    Report this comment

    trev57

    Tuesday, January 12, 2016

  • I want a united Europe , free of wars, stronger together, a Europe where the rights of man are at the forefront of democracy , not an individual state where a government wants to set its own human rights bill to the detriment of an individuals freedom . Though i am opposed to mass migration without an adequate infrastrucure to deal with the numbers arriving .

    Report this comment

    cal

    Tuesday, January 12, 2016

  • Geography & history put us in Europe. We have deep cultural bonds too. We are fortunate in having strong relationships both across the Channel and across the Atlantic, and we gain nothing by severing either bond. Here's another Anglian business that certainly isn't in favour of leaving.

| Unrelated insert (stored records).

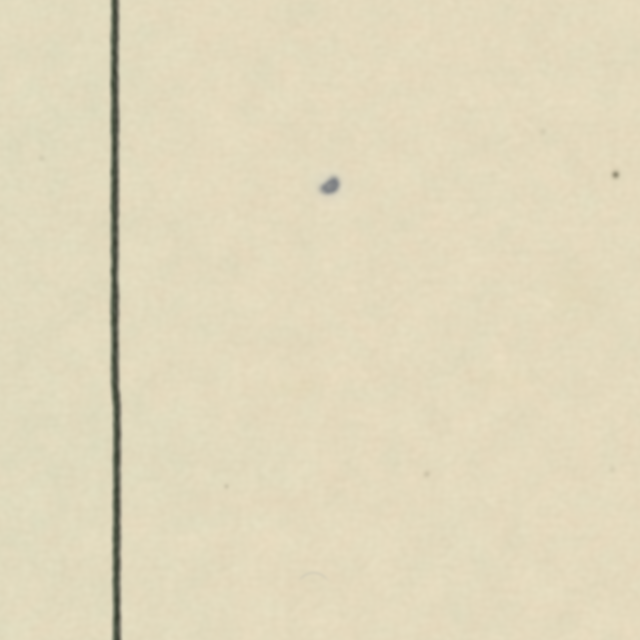
A WebGL 2 fragment shader for this texture:

```glsl
#version 300 es
precision highp float;

uniform vec2 u_resolution;
out vec4 fragColor;

const vec3 PAPER = vec3(0.893, 0.854, 0.743);
const vec3 PAPER_GREEN = vec3(0.868, 0.856, 0.745);
const vec3 STAIN = vec3(0.865, 0.800, 0.650);
const vec3 RULE_INK = vec3(0.275, 0.295, 0.240);
const vec3 RULE_FRINGE = vec3(0.80, 0.78, 0.70);
const vec3 BLOT_INK = vec3(0.50, 0.51, 0.52);
const vec3 BLOT_HALO = vec3(0.835, 0.835, 0.785);
const vec3 SPECK_INK = vec3(0.42, 0.40, 0.31);

const float RULE_UPPER_X = 0.1795;
const float RULE_LOWER_X = 0.1826;
const float RULE_STEP_Y = 0.385;
const float RULE_HALF_WIDTH = 0.0053;
const float RULE_SOFTNESS = 0.0048;
const float FRINGE_WIDTH = 0.0075;
const vec2 BLOT_CENTER = vec2(0.516, 0.709);
const float GRAIN_STRENGTH = 0.019;
const float FIBER_STRENGTH = 0.010;
const float MOTTLE_STRENGTH = 0.034;
const float TINT_STRENGTH = 0.016;

// Specks: center, radius, opacity
const int SPECK_COUNT = 6;
const vec4 SPECKS[SPECK_COUNT] = vec4[](
  vec4(0.962, 0.727, 0.0058, 0.65), vec4(0.667, 0.259, 0.0055, 0.16),
  vec4(0.354, 0.240, 0.0045, 0.16), vec4(0.849, 0.794, 0.0060, 0.09),
  vec4(0.065, 0.753, 0.0055, 0.11), vec4(0.957, 0.267, 0.0060, 0.09));

// Stains: center, radii
const int STAIN_COUNT = 3;
const vec4 STAINS[STAIN_COUNT] = vec4[](
  vec4(0.460, 0.396, 0.045, 0.014), vec4(0.785, 0.408, 0.045, 0.018),
  vec4(0.900, 0.540, 0.045, 0.045));

vec2 hashGradient(vec2 cell) {
  vec3 p = fract(cell.xyx * vec3(0.1031, 0.1030, 0.0973));
  p += dot(p, p.yzx + 33.33);
  return 2.0 * fract((p.xx + p.yz) * p.zy) - 1.0;
}

float gradientNoise(vec2 p) {
  vec2 i = floor(p), f = fract(p);
  vec2 w = f * f * f * (f * (f * 6.0 - 15.0) + 10.0);
  float a = dot(hashGradient(i), f);
  float b = dot(hashGradient(i + vec2(1, 0)), f - vec2(1, 0));
  float c = dot(hashGradient(i + vec2(0, 1)), f - vec2(0, 1));
  float d = dot(hashGradient(i + vec2(1, 1)), f - vec2(1, 1));
  return mix(mix(a, b, w.x), mix(c, d, w.x), w.y);
}

float fbm(vec2 p) {
  float sum = 0.0, gain = 0.5;
  for (int i = 0; i < 4; i++) {
    sum += gain * gradientNoise(p);
    p = p * 2.03 + 17.3;
    gain *= 0.5;
  }
  return sum;
}

float softSpot(vec2 offset, vec2 radii) {
  vec2 q = offset / radii;
  return exp(-dot(q, q));
}

vec3 paperColor(vec2 uv) {
  float greenness = 0.5 * (1.0 - smoothstep(0.0, 0.5, uv.x)) + 0.9 * fbm(uv * 5.0);
  greenness += 0.5 * softSpot(uv - vec2(0.425, 0.285), vec2(0.05, 0.035));
  vec3 color = mix(PAPER, PAPER_GREEN, clamp(greenness, 0.0, 1.0));
  // Soft mottling in brightness and in pink to green tint
  color += MOTTLE_STRENGTH * fbm(uv * 16.0 + 40.0);
  color += TINT_STRENGTH * gradientNoise(uv * 30.0 + 71.0) * vec3(1.0, -0.4, -0.3);
  // Fine grain and horizontal fibers
  color += GRAIN_STRENGTH * gradientNoise(uv * 85.0) * vec3(0.9, 1.0, 1.1);
  color += FIBER_STRENGTH * gradientNoise(uv * vec2(45.0, 110.0) + 9.0);
  return color;
}

float ruleCenter(float y) {
  float center = mix(RULE_LOWER_X, RULE_UPPER_X, smoothstep(-0.02, 0.02, y - RULE_STEP_Y));
  return center + 0.0006 * gradientNoise(vec2(y * 9.0, 3.5));
}

void main() {
  vec2 uv = gl_FragCoord.xy / u_resolution;
  vec3 color = paperColor(uv);

  // Faint stains
  for (int i = 0; i < STAIN_COUNT; i++) {
    float breakup = clamp(0.7 + 1.6 * fbm(uv * 30.0), 0.0, 1.0);
    color = mix(color, STAIN, 0.3 * breakup * softSpot(uv - STAINS[i].xy, STAINS[i].zw));
  }

  // Pale curved scratch
  vec2 arc = uv - vec2(0.490, 0.080);
  float arcBand = exp(-pow((length(arc) - 0.025) / 0.0032, 2.0));
  color = mix(color, vec3(0.76, 0.75, 0.70), 0.27 * arcBand * smoothstep(0.008, 0.022, arc.y));

  // Specks
  for (int i = 0; i < SPECK_COUNT; i++) {
    vec4 speck = SPECKS[i];
    color = mix(color, SPECK_INK, speck.w * softSpot(uv - speck.xy, vec2(speck.z)));
  }

  // Tilted blot with a pale halo
  vec2 offset = uv - BLOT_CENTER;
  color = mix(color, BLOT_HALO, 0.6 * softSpot(offset, vec2(0.023)));
  float lowerLobe = softSpot(offset - vec2(-0.005, -0.004), vec2(0.0135, 0.0105));
  float upperLobe = softSpot(offset - vec2(0.006, 0.005), vec2(0.0105, 0.0125));
  float blot = smoothstep(0.05, 1.15, lowerLobe + upperLobe);
  color = mix(color, BLOT_INK, blot * (0.95 + 0.15 * gradientNoise(uv * 110.0)));

  // Rough vertical rule with soft, beaded edges
  float side = uv.x - ruleCenter(uv.y);
  float roughness = 0.0013 * gradientNoise(vec2(uv.y * 70.0, sign(side) * 5.3))
                  + 0.0010 * gradientNoise(vec2(uv.y * 28.0, 8.4));
  float edge = abs(side) - RULE_HALF_WIDTH - roughness;
  color = mix(color, RULE_FRINGE, 0.6 * (1.0 - smoothstep(0.0, FRINGE_WIDTH, edge)));
  vec3 ink = RULE_INK + 0.09 * gradientNoise(uv * vec2(100.0, 75.0));
  ink += vec3(0.02, -0.012, 0.012) * clamp(side / RULE_HALF_WIDTH, -1.0, 1.0);
  color = mix(color, ink, 1.0 - smoothstep(-RULE_SOFTNESS, RULE_SOFTNESS, edge));

  fragColor = vec4(clamp(color, 0.0, 1.0), 1.0);
}
```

    Report this comment

    Alex Barrett

    Tuesday, January 12, 2016

  • Why is it some people throw abuse instead of argue their case? Is it because they don't have a good case?

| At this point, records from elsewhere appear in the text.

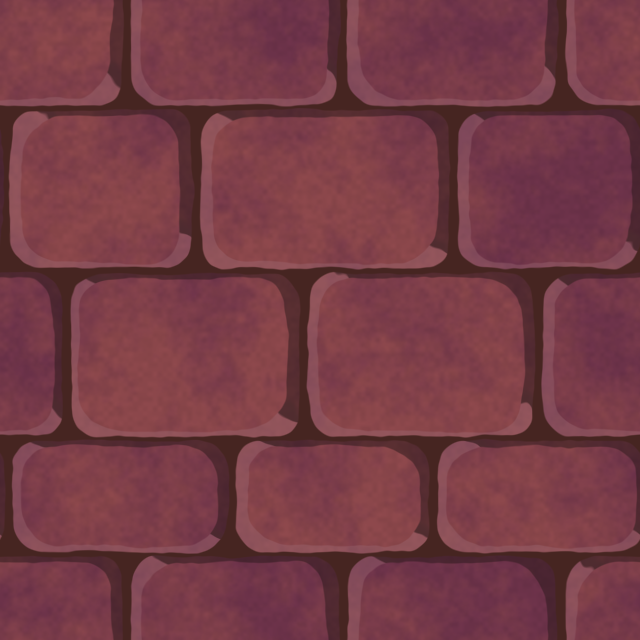
Reproduce this texture procedurally as a Shadertoy shader.

```glsl
// Painted wall of rounded plum-red stones in four uneven courses with dark mortar.

const float courseY[5] = float[5](0.134, 0.315, 0.577, 0.832, 1.134);

// Left edges of the three stones in each course, bottom course first
const vec3 jointX[4] = vec3[4](
    vec3(0.013, 0.363, 0.677), vec3(0.104, 0.475, 0.841),
    vec3(0.010, 0.307, 0.709), vec3(0.199, 0.536, 0.878));

// How far each stone leans from rust towards plum
const vec3 plumTint[4] = vec3[4](
    vec3(0.45, 0.25, 0.40), vec3(0.25, 0.20, 0.75),
    vec3(0.30, 0.18, 0.75), vec3(0.62, 0.75, 0.40));

float hash(vec2 p) {
    vec3 q = fract(p.xyx * 0.1031);
    q += dot(q, q.yzx + 33.33);
    return fract((q.x + q.y) * q.z);
}

float noise(vec2 p) {
    vec2 i = floor(p), f = fract(p);
    f = f * f * (3.0 - 2.0 * f);
    return mix(mix(hash(i), hash(i + vec2(1, 0)), f.x),
               mix(hash(i + vec2(0, 1)), hash(i + vec2(1, 1)), f.x), f.y);
}

float fbm(vec2 p) {
    float sum = 0.0, amp = 0.533;
    for (int i = 0; i < 4; i++) {
        sum += amp * noise(p);
        p = mat2(1.6, 1.2, -1.2, 1.6) * p + 17.3;
        amp *= 0.5;
    }
    return sum;
}

// Box between two corners, with uneven corner radii and sides that taper inward
float stoneShape(vec2 p, vec2 lo, vec2 hi, float radius, float taper, vec2 seed) {
    vec2 q = p - 0.5 * (lo + hi), h = 0.5 * (hi - lo);
    float r = radius * (0.75 + 0.5 * hash(seed + 3.0 * step(0.0, q)));
    float bow = q.y / h.y;
    h.x -= taper * bow * bow;
    vec2 a = abs(q) - h + r;
    return min(max(a.x, a.y), 0.0) + length(max(a, 0.0)) - r;
}

float cover(float d) {
    float px = 1.0 / iResolution.y;
    return 1.0 - smoothstep(-px, px, d);
}

void mainImage(out vec4 fragColor, in vec2 fragCoord) {
    vec2 uv = fragCoord / iResolution.xy;

    // Find the course and the stone, wrapping at the canvas edges
    if (uv.y < courseY[0]) uv.y += 1.0;
    int row = 0;
    for (int i = 1; i < 4; i++) if (uv.y >= courseY[i]) row = i;
    vec3 joints = jointX[row];
    if (uv.x < joints.x) uv.x += 1.0;
    int col = int(uv.x >= joints.y) + int(uv.x >= joints.z);

    vec2 lo = vec2(joints[col], courseY[row]);
    vec2 hi = vec2(col < 2 ? joints[col + 1] : joints.x + 1.0, courseY[row + 1]);
    vec2 id = vec2(col, row) * 13.0 + 5.0;
    vec2 p = uv - lo;
    vec2 size = hi - lo;
    vec2 q = 2.0 * p / size - 1.0;

    // Hand-cut outline and the smaller flat face inside it
    float chips = 0.005 * noise(p * 24.0 + id) + 0.002 * noise(p * 75.0 + id);
    float outer = stoneShape(p, vec2(0.0045, 0.0025), size - vec2(0.0045, 0.0025),
                             0.038, 0.005, id) + chips - 0.002;
    vec2 bevelLo = vec2(0.018 + 0.008 * hash(id + 1.0), 0.012);
    vec2 bevelHi = vec2(0.016 + 0.010 * hash(id + 2.0), 0.012);
    float wobble = 0.007 * noise(p * 19.0 + id + 40.0) + 0.002 * noise(p * 80.0 + id);
    float inner = stoneShape(p, bevelLo, size - bevelHi, 0.050, 0.007, id + 7.0)
                + wobble - 0.004;

    // Mottled pigment: broad plum washes, warm patches and fine grain
    float wash = fbm(p * 9.0 + id);
    float grain = fbm(p * 48.0 + id + 60.0);
    float plum = plumTint[row][col] + 1.3 * (wash - 0.5) + 0.7 * (grain - 0.5) + 0.1 * q.y;
    vec3 face = mix(vec3(0.54, 0.275, 0.29), vec3(0.42, 0.195, 0.285), clamp(plum, 0.0, 1.0));
    face *= 0.96 + 0.08 * noise(p * 130.0 + id);

    // Bevel: light on the left and bottom, shade on the top and right
    float side = q.x + q.y - 0.12 - 0.22 * hash(id + 4.0) + 0.12 * (noise(p * 60.0) - 0.5);
    vec3 light = mix(face, vec3(0.62, 0.42, 0.46), 0.38);
    float dab = 1.0 - smoothstep(0.08, 0.22, side);
    vec3 shade = mix(face * 0.68, vec3(0.29, 0.17, 0.18), 0.25 + 0.4 * dab);
    vec3 bevel = mix(light, shade, smoothstep(-0.02, 0.02, side));

    vec3 color = mix(vec3(0.275, 0.145, 0.128), bevel, cover(outer));
    color = mix(color, face, cover(max(inner, outer)));
    fragColor = vec4(color, 1.0);
}
```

    Report this comment

    andy

    Tuesday, January 12, 2016

  • Marcus your 3 lines would be better spent explaining your reasons why your business and possibly some other businesses would benefit from staying in Europe, rather than a spiteful personal attack on anyone who disgarees with you.

    Report this comment

    Bruce87

    Tuesday, January 12, 2016

  • Business Leaders or deluded ukip voters that run a mom and pop operation wnat to leave the EU. I count myself an East Anglia based business leader and I certainly am not going to shoot my self in the foot supporting #brexit. How dare these idiots suggest they represent all business leaders here?

    Report this comment

    Marcus Lasance

    Tuesday, January 12, 2016

The views expressed in the above comments do not necessarily reflect the views of this site

An artist's impression of what St James’ Business and Logistics Park will look like.

More than 600 jobs could be created if a major £72m business park planned for the outskirts of Ipswich gets the go-ahead.

File photo dated 06/10/11 of a trainee bricklayer. Chancellor of the Exchequer George Osborne delivers his Autumn Statement and Spending Review in the House of Commons today. PRESS ASSOCIATION Photo. Issue date: Wednesday November 25, 2015. See PA BUDGET stories. Photo credit should read: Ian Nicholson/PA Wire

Bricklayers are being paid up to £25 an hour as building firms struggle to recruit skilled workers, a new report has revealed.

Bids for Tata Steels UK business are being finalised.

Bids for Tata Steel’s UK business are being finalised ahead of a crucial week for the crisis-hit industry and the job prospects of thousands of workers.

Paul Evans, who has set up Boosty, an Ipswich-based start-up which aims to give people a faster and more reliable broadband service.

Much of northern Ipswich still receives speeds slower than 10 megabits per second, the speed that Ofcom has now ruled must be the minimum speed for broadband services across the UK, says Paul Evans:

Profits after tax at Ryanair are up 43%.

Ryanair said it plans to cut fares by 7% this year as annual profits at the budget airline soared by almost half.

Most read

Great Days Out

cover

Click here to view
the Great Days Out
supplement

View

Most commented

HOT JOBS

Show Job Lists

Streetlife

Newsletter Sign Up

Great British Life

Great British Life
MyDate24 MyPhotos24